---------- DATASET RECORDS ----------

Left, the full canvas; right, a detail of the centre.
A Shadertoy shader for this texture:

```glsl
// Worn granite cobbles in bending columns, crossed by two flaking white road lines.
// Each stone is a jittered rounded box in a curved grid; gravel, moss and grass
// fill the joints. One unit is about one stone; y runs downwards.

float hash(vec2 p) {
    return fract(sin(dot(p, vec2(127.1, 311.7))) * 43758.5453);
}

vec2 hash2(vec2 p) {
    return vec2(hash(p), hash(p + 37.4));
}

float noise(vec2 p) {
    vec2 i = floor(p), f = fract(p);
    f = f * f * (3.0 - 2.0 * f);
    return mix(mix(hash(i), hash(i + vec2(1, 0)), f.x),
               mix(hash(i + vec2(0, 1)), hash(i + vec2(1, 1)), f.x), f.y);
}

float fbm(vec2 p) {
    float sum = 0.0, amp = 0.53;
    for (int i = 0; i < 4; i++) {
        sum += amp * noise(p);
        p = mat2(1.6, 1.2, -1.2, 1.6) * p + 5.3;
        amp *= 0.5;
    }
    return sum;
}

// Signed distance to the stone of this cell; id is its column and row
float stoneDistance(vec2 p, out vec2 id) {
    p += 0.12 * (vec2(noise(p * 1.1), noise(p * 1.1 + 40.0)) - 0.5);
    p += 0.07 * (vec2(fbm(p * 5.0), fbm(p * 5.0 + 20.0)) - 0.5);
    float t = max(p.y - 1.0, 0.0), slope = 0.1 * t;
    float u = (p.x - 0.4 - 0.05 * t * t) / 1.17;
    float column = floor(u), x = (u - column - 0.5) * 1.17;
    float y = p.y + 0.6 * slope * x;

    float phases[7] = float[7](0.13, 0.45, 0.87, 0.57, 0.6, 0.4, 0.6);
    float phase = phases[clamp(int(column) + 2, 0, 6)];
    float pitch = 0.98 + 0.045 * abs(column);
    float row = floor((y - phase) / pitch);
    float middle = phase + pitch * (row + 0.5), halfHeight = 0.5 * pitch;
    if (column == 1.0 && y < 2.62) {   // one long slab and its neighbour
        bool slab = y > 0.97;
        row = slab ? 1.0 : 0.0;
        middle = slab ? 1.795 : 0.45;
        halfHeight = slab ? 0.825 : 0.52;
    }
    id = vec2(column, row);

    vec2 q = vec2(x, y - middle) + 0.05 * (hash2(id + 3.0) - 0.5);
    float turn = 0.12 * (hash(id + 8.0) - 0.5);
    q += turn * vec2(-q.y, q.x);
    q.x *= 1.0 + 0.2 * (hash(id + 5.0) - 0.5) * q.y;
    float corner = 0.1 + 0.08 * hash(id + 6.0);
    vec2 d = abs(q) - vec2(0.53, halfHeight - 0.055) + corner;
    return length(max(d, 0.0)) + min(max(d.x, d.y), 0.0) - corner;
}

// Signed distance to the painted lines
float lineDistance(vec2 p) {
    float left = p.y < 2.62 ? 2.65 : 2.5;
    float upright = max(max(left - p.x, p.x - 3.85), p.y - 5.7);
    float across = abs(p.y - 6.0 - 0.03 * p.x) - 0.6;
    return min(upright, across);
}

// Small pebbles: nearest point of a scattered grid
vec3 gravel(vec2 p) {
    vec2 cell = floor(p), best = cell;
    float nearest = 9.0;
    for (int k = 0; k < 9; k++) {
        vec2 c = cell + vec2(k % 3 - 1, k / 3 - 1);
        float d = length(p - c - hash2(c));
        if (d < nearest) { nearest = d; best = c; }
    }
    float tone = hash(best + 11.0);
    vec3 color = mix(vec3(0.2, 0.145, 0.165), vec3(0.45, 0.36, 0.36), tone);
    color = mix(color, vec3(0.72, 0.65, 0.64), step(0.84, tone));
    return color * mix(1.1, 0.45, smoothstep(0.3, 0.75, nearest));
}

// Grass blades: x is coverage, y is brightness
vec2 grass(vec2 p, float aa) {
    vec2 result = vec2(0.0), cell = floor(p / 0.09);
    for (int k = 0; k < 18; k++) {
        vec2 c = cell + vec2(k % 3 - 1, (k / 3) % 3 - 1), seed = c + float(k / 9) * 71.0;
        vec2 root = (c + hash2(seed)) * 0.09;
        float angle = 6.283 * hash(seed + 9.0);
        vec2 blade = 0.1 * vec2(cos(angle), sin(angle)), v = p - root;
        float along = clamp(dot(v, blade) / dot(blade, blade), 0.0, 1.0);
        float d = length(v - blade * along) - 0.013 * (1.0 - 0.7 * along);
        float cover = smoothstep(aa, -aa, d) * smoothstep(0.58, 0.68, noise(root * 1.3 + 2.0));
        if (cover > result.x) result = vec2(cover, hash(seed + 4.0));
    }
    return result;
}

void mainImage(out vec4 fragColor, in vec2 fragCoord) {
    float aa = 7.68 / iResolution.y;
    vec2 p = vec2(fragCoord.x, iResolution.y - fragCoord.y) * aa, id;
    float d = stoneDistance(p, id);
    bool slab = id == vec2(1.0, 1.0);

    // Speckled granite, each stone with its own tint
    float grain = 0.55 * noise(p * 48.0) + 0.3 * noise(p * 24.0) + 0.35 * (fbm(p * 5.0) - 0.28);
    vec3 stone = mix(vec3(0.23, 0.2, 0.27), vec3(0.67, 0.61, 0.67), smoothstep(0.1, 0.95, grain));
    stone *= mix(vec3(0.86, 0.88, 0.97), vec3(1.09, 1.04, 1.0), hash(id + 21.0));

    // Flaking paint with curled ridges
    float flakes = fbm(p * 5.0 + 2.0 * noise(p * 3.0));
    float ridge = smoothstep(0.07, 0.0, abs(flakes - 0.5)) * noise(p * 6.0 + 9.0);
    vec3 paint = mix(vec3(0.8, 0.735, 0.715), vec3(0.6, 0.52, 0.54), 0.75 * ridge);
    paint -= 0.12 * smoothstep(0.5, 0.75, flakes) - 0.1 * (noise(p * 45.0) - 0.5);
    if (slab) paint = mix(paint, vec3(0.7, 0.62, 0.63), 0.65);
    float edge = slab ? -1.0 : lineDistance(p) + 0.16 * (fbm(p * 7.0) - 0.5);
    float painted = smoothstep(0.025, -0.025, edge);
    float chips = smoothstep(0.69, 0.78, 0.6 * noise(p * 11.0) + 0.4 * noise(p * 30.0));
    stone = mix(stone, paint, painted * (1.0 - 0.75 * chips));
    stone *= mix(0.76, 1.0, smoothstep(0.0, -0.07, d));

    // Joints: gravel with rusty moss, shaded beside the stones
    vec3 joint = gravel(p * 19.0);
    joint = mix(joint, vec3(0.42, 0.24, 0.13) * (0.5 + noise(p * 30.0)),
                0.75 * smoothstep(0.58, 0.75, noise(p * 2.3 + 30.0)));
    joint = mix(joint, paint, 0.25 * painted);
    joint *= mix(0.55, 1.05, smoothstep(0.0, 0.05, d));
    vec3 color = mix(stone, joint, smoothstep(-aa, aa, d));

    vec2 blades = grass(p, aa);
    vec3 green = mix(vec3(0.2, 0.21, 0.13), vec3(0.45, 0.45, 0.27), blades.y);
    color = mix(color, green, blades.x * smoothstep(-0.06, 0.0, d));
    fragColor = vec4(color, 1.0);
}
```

----------

Repeat the entries exactly, leaving nothing out.

THE COMPLETED TASK:
Left, the full canvas; right, a detail of the centre.
A Shadertoy shader for this texture:

```glsl
// Worn granite cobbles in bending columns, crossed by two flaking white road lines.
// Each stone is a jittered rounded box in a curved grid; gravel, moss and grass
// fill the joints. One unit is about one stone; y runs downwards.

float hash(vec2 p) {
    return fract(sin(dot(p, vec2(127.1, 311.7))) * 43758.5453);
}

vec2 hash2(vec2 p) {
    return vec2(hash(p), hash(p + 37.4));
}

float noise(vec2 p) {
    vec2 i = floor(p), f = fract(p);
    f = f * f * (3.0 - 2.0 * f);
    return mix(mix(hash(i), hash(i + vec2(1, 0)), f.x),
               mix(hash(i + vec2(0, 1)), hash(i + vec2(1, 1)), f.x), f.y);
}

float fbm(vec2 p) {
    float sum = 0.0, amp = 0.53;
    for (int i = 0; i < 4; i++) {
        sum += amp * noise(p);
        p = mat2(1.6, 1.2, -1.2, 1.6) * p + 5.3;
        amp *= 0.5;
    }
    return sum;
}

// Signed distance to the stone of this cell; id is its column and row
float stoneDistance(vec2 p, out vec2 id) {
    p += 0.12 * (vec2(noise(p * 1.1), noise(p * 1.1 + 40.0)) - 0.5);
    p += 0.07 * (vec2(fbm(p * 5.0), fbm(p * 5.0 + 20.0)) - 0.5);
    float t = max(p.y - 1.0, 0.0), slope = 0.1 * t;
    float u = (p.x - 0.4 - 0.05 * t * t) / 1.17;
    float column = floor(u), x = (u - column - 0.5) * 1.17;
    float y = p.y + 0.6 * slope * x;

    float phases[7] = float[7](0.13, 0.45, 0.87, 0.57, 0.6, 0.4, 0.6);
    float phase = phases[clamp(int(column) + 2, 0, 6)];
    float pitch = 0.98 + 0.045 * abs(column);
    float row = floor((y - phase) / pitch);
    float middle = phase + pitch * (row + 0.5), halfHeight = 0.5 * pitch;
    if (column == 1.0 && y < 2.62) {   // one long slab and its neighbour
        bool slab = y > 0.97;
        row = slab ? 1.0 : 0.0;
        middle = slab ? 1.795 : 0.45;
        halfHeight = slab ? 0.825 : 0.52;
    }
    id = vec2(column, row);

    vec2 q = vec2(x, y - middle) + 0.05 * (hash2(id + 3.0) - 0.5);
    float turn = 0.12 * (hash(id + 8.0) - 0.5);
    q += turn * vec2(-q.y, q.x);
    q.x *= 1.0 + 0.2 * (hash(id + 5.0) - 0.5) * q.y;
    float corner = 0.1 + 0.08 * hash(id + 6.0);
    vec2 d = abs(q) - vec2(0.53, halfHeight - 0.055) + corner;
    return length(max(d, 0.0)) + min(max(d.x, d.y), 0.0) - corner;
}

// Signed distance to the painted lines
float lineDistance(vec2 p) {
    float left = p.y < 2.62 ? 2.65 : 2.5;
    float upright = max(max(left - p.x, p.x - 3.85), p.y - 5.7);
    float across = abs(p.y - 6.0 - 0.03 * p.x) - 0.6;
    return min(upright, across);
}

// Small pebbles: nearest point of a scattered grid
vec3 gravel(vec2 p) {
    vec2 cell = floor(p), best = cell;
    float nearest = 9.0;
    for (int k = 0; k < 9; k++) {
        vec2 c = cell + vec2(k % 3 - 1, k / 3 - 1);
        float d = length(p - c - hash2(c));
        if (d < nearest) { nearest = d; best = c; }
    }
    float tone = hash(best + 11.0);
    vec3 color = mix(vec3(0.2, 0.145, 0.165), vec3(0.45, 0.36, 0.36), tone);
    color = mix(color, vec3(0.72, 0.65, 0.64), step(0.84, tone));
    return color * mix(1.1, 0.45, smoothstep(0.3, 0.75, nearest));
}

// Grass blades: x is coverage, y is brightness
vec2 grass(vec2 p, float aa) {
    vec2 result = vec2(0.0), cell = floor(p / 0.09);
    for (int k = 0; k < 18; k++) {
        vec2 c = cell + vec2(k % 3 - 1, (k / 3) % 3 - 1), seed = c + float(k / 9) * 71.0;
        vec2 root = (c + hash2(seed)) * 0.09;
        float angle = 6.283 * hash(seed + 9.0);
        vec2 blade = 0.1 * vec2(cos(angle), sin(angle)), v = p - root;
        float along = clamp(dot(v, blade) / dot(blade, blade), 0.0, 1.0);
        float d = length(v - blade * along) - 0.013 * (1.0 - 0.7 * along);
        float cover = smoothstep(aa, -aa, d) * smoothstep(0.58, 0.68, noise(root * 1.3 + 2.0));
        if (cover > result.x) result = vec2(cover, hash(seed + 4.0));
    }
    return result;
}

void mainImage(out vec4 fragColor, in vec2 fragCoord) {
    float aa = 7.68 / iResolution.y;
    vec2 p = vec2(fragCoord.x, iResolution.y - fragCoord.y) * aa, id;
    float d = stoneDistance(p, id);
    bool slab = id == vec2(1.0, 1.0);

    // Speckled granite, each stone with its own tint
    float grain = 0.55 * noise(p * 48.0) + 0.3 * noise(p * 24.0) + 0.35 * (fbm(p * 5.0) - 0.28);
    vec3 stone = mix(vec3(0.23, 0.2, 0.27), vec3(0.67, 0.61, 0.67), smoothstep(0.1, 0.95, grain));
    stone *= mix(vec3(0.86, 0.88, 0.97), vec3(1.09, 1.04, 1.0), hash(id + 21.0));

    // Flaking paint with curled ridges
    float flakes = fbm(p * 5.0 + 2.0 * noise(p * 3.0));
    float ridge = smoothstep(0.07, 0.0, abs(flakes - 0.5)) * noise(p * 6.0 + 9.0);
    vec3 paint = mix(vec3(0.8, 0.735, 0.715), vec3(0.6, 0.52, 0.54), 0.75 * ridge);
    paint -= 0.12 * smoothstep(0.5, 0.75, flakes) - 0.1 * (noise(p * 45.0) - 0.5);
    if (slab) paint = mix(paint, vec3(0.7, 0.62, 0.63), 0.65);
    float edge = slab ? -1.0 : lineDistance(p) + 0.16 * (fbm(p * 7.0) - 0.5);
    float painted = smoothstep(0.025, -0.025, edge);
    float chips = smoothstep(0.69, 0.78, 0.6 * noise(p * 11.0) + 0.4 * noise(p * 30.0));
    stone = mix(stone, paint, painted * (1.0 - 0.75 * chips));
    stone *= mix(0.76, 1.0, smoothstep(0.0, -0.07, d));

    // Joints: gravel with rusty moss, shaded beside the stones
    vec3 joint = gravel(p * 19.0);
    joint = mix(joint, vec3(0.42, 0.24, 0.13) * (0.5 + noise(p * 30.0)),
                0.75 * smoothstep(0.58, 0.75, noise(p * 2.3 + 30.0)));
    joint = mix(joint, paint, 0.25 * painted);
    joint *= mix(0.55, 1.05, smoothstep(0.0, 0.05, d));
    vec3 color = mix(stone, joint, smoothstep(-aa, aa, d));

    vec2 blades = grass(p, aa);
    vec3 green = mix(vec3(0.2, 0.21, 0.13), vec3(0.45, 0.45, 0.27), blades.y);
    color = mix(color, green, blades.x * smoothstep(-0.06, 0.0, d));
    fragColor = vec4(color, 1.0);
}
```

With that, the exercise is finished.